╭─ Material supplied

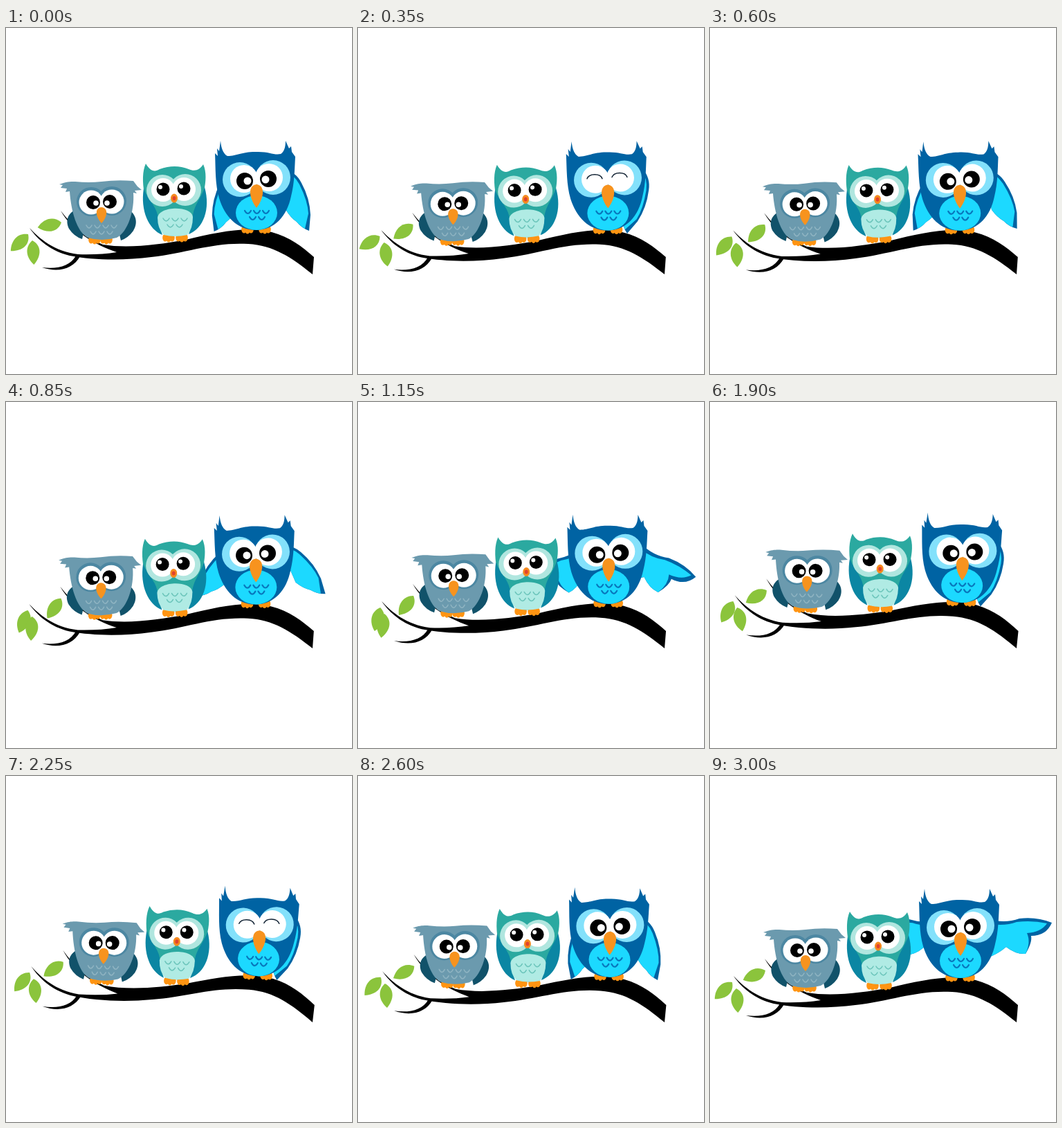
These frames come from a looping animation (500x500 px, 3050 ms). An HTML page:

```html
<!DOCTYPE html>
<html lang="en">
<head>
<meta charset="utf-8">
<title>Owls on a branch</title>
<style>
html, body { margin: 0; width: 100%; height: 100%; overflow: hidden; background: #fff; }
svg { display: block; width: 100%; height: 100%; }
.line { fill: none; stroke-width: 1.5; stroke-linecap: round; }
</style>
</head>
<body>
<svg viewBox="0 0 500 500">
  <defs>
    <path id="leaf" d="M0 0C8 -13 23 -12 35 0C24 11 9 12 0 0Z" fill="#8bc43c"/>
    <g id="foot" fill="#ff9412">
      <ellipse cx="-5" rx="3.8" ry="5.5"/><ellipse cy="1" rx="3.6" ry="5.5"/><ellipse cx="5" rx="3.8" ry="5.5"/>
    </g>
    <g id="raised">
      <path fill="#0063a3" d="M400 206Q425 214 447 206Q472 203 494 212Q486 231 464 231Q466 240 456 257Q442 258 428 247Q415 258 402 262Z"/>
      <path fill="#1cd9ff" d="M400 213Q425 218 443 211Q465 208 487 213Q478 226 458 227Q464 240 456 257Q442 258 428 247Q415 258 402 262Z"/>
    </g>
    <g id="lowered">
      <path fill="#0063a3" d="M402 204Q419 208 427 224Q439 246 440 270L438 293Q427 289 420 280Q411 274 404 262Z"/>
      <path fill="#1cd9ff" d="M402 207Q416 211 424 226Q436 250 437 268L432 290Q426 287 420 280Q411 274 404 262Z"/>
    </g>
  </defs>
  <g id="scene">
    <!-- branch -->
    <path d="M34 289C48 304 70 323 104 327Q135 328 160 324C128 313 96 294 79 264C96 287 118 304 140 313C176 319 222 313 260 306C306 295 348 286 384 295C410 302 428 316 445 331L443 356C412 331 386 314 350 312C300 309 262 325 210 331C172 336 128 336 92 329C64 322 46 306 34 289Z"/>
    <path d="M52 346C74 349 93 344 101 329L107 330C97 348 76 354 52 346Z"/>
    <use class="leaf" href="#leaf"/><use class="leaf" href="#leaf"/><use class="leaf" href="#leaf"/>

    <!-- large owl -->
    <use id="wingL"/><use id="wingR"/>
    <use href="#foot" x="349" y="291"/><use href="#foot" x="374" y="291"/>
    <path fill="#0063a3" d="M310 163C311 174 314 182 320 185C334 185 340 179 360 179C380 178 386 184 397 182C402 179 404 172 404 163L409 174L412 171L413 179L418 186C417 204 417 224 412 243C406 272 388 292 361 292C334 292 316 272 308 246C302 225 303 203 302 181L306 185L305 174L308 178Z"/>
    <ellipse cx="362" cy="267" rx="30" ry="25" fill="#1cd9ff"/>
    <g fill="#83e1fb"><circle cx="338" cy="219" r="25"/><circle cx="386" cy="216" r="25"/></g>
    <g fill="#fff"><circle cx="344" cy="218" r="20"/><circle cx="380" cy="216" r="20"/></g>
    <g id="open">
      <circle cx="345" cy="221" r="12"/><circle cx="379" cy="218" r="12"/>
      <g fill="#fff"><circle cx="349" cy="221" r="5.5"/><circle cx="375" cy="219" r="5.5"/></g>
    </g>
    <path id="shut" class="line" stroke="#123" d="M332 217C335 209 351 209 354 217M368 215C371 207 387 207 390 215"/>
    <path fill="#f7931e" d="M362 226C376 228 372 247 362 260C352 247 348 228 362 226Z"/>
    <path class="scales line" stroke="#0878bd" style="stroke-width:2.2" data-rows="343 264 3 13, 350 273 2 13"/>

    <!-- middle owl -->
    <use href="#foot" x="235" y="303"/><use href="#foot" x="254" y="303"/>
    <path fill="#2ba9a0" d="M202 196C208 206 214 209 222 204Q244 196 264 204C273 208 280 205 285 197C290 208 289 222 286 236C288 268 272 300 245 301C220 301 206 274 200 240C197 222 197 207 202 196Z"/>
    <path fill="#0b86a3" d="M199 232C205 248 216 256 219 270Q221 286 226 299C206 291 194 264 199 232ZM287 230C282 246 273 254 270 270Q268 286 264 298C285 290 296 262 287 230Z"/>
    <path fill="#b0ebe4" d="M219 274C221 257 268 256 270 273Q270 290 262 299Q244 303 228 299Q219 290 219 274Z"/>
    <g fill="#b0e6df"><circle cx="226" cy="235" r="23"/><circle cx="259" cy="234" r="23"/></g>
    <g fill="#fff"><circle cx="227" cy="234" r="17"/><circle cx="257" cy="233" r="17"/></g>
    <circle cx="227" cy="233" r="9.5"/><circle cx="257" cy="232" r="9.5"/>
    <g fill="#fff"><circle cx="223" cy="230" r="3"/><circle cx="253" cy="229" r="3"/></g>
    <ellipse cx="243" cy="246" rx="5" ry="6.5" fill="#f58a1f"/>
    <ellipse cx="243" cy="246" rx="2.5" ry="3" fill="#e0432f"/>
    <path class="scales line" stroke="#6cc5bb" data-rows="225 275 3 13, 231 284 2 13"/>

    <!-- small owl -->
    <use href="#foot" x="128" y="306"/><use href="#foot" x="145" y="306"/>
    <path fill="#11526a" d="M101 262C88 269 86 279 91 290Q98 301 110 305L116 280ZM177 262C190 271 190 283 184 293Q177 303 166 307L160 282Z"/>
    <path fill="#6b9aae" d="M77 226C87 222 92 222 100 222Q120 224 138 222Q160 219 184 221L190 229L196 234L186 235L189 239L184 238C186 264 176 295 160 303Q138 309 118 303C102 294 94 264 92 236L86 237L88 232L79 231L82 227Z"/>
    <g fill="#4c87a2"><circle cx="123" cy="251" r="21"/><circle cx="153" cy="250" r="21"/></g>
    <g fill="#fff"><circle cx="123" cy="252" r="17.5"/><circle cx="153" cy="251" r="17.5"/></g>
    <circle cx="126" cy="252" r="10"/><circle cx="150" cy="251" r="10"/>
    <g fill="#fff"><circle cx="130" cy="253" r="3.8"/><circle cx="146" cy="253" r="3.8"/></g>
    <path fill="#f7931e" d="M138 259C149 260 146 274 138 282C130 274 127 260 138 259Z"/>
    <path class="scales line" stroke="#8fb4c2" data-rows="114 285 4 12, 120 294 3 12"/>
  </g>
</svg>
<script>
const LOOP = 3050, STEP = 50, FLAP = 310;
const $ = id => document.getElementById(id);
const leaves = document.querySelectorAll('.leaf');

// piecewise linear value at time t
function at(times, values, t) {
  let i = 1;
  while (i < times.length - 1 && t > times[i]) i++;
  const k = (t - times[i - 1]) / (times[i] - times[i - 1]);
  return values[i - 1] + (values[i] - values[i - 1]) * k;
}

// rows of small feather arcs: x y count width
for (const path of document.querySelectorAll('.scales')) {
  let d = '';
  for (const row of path.dataset.rows.split(',')) {
    const [x, y, n, w] = row.trim().split(' ').map(Number);
    for (let i = 0; i < n; i++) d += `M${x + i * w + 2} ${y}q${w / 2 - 2} 8 ${w - 4} 0`;
  }
  path.setAttribute('d', d);
}

const poses = [0, 350, 850, 1450, 1900, 2250, 3000, LOOP];
const leafPoses = [
  { x: 32, y: 298, turn: [136, 149, 112, 95, 118, 127, 136, 136] },
  { x: 38, y: 307, turn: [86, 82, 93, 102, 76, 82, 86, 86] },
  { x: 80, y: 281, turn: [168, 144, 125, 129, 148, 142, 157, 163] }
];
const swayTimes = [0, 350, 600, 850, 1450, 1900, 2250, 2350, 2750, 3000, LOOP];
const sway = [0, -0.42, -0.5, -0.42, 0.7, 1.4, 1.95, 1.95, 0.4, 0, 0];

// wing angle: 0 is fully raised, REST hangs beside the body
const REST = 76;
const flapTimes = [0, 40, 85, 210, 230, 270, FLAP];
const flap = [REST, 112, 112, 0, 55, 66, REST];

const set = (el, transform) => el.setAttribute('transform', transform);

function poseWing(el, angle, mirror = '') {
  const up = angle < 30;
  el.setAttribute('href', up ? '#raised' : '#lowered');
  set(el, `${mirror} rotate(${up ? angle : angle - REST} 408 220)`);
}

function draw(t) {
  set($('scene'), `rotate(${at(swayTimes, sway, t)} 443 355)`);

  leafPoses.forEach((leaf, i) =>
    set(leaves[i], `translate(${leaf.x} ${leaf.y}) rotate(${at(poses, leaf.turn, t)})`));

  const angle = at(flapTimes, flap, t % FLAP);
  poseWing($('wingR'), angle);
  poseWing($('wingL'), angle + 2, 'translate(736 0) scale(-1 1)');

  const blink = [350, 2250].some(b => Math.abs(t - b) <= 100);
  $('open').style.display = blink ? 'none' : '';
  $('shut').style.display = blink ? '' : 'none';
}

const start = performance.now();
function tick() {
  const t = (performance.now() - start) % LOOP;
  draw(Math.floor(t / STEP) * STEP);
  requestAnimationFrame(tick);
}
tick();
</script>
</body>
</html>
```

╰─

Goal of the exercise. From the records above, copy each line that contains the word "setAttribute".

Response box.
  path.setAttribute('d', d);
const set = (el, transform) => el.setAttribute('transform', transform);
  el.setAttribute('href', up ? '#raised' : '#lowered');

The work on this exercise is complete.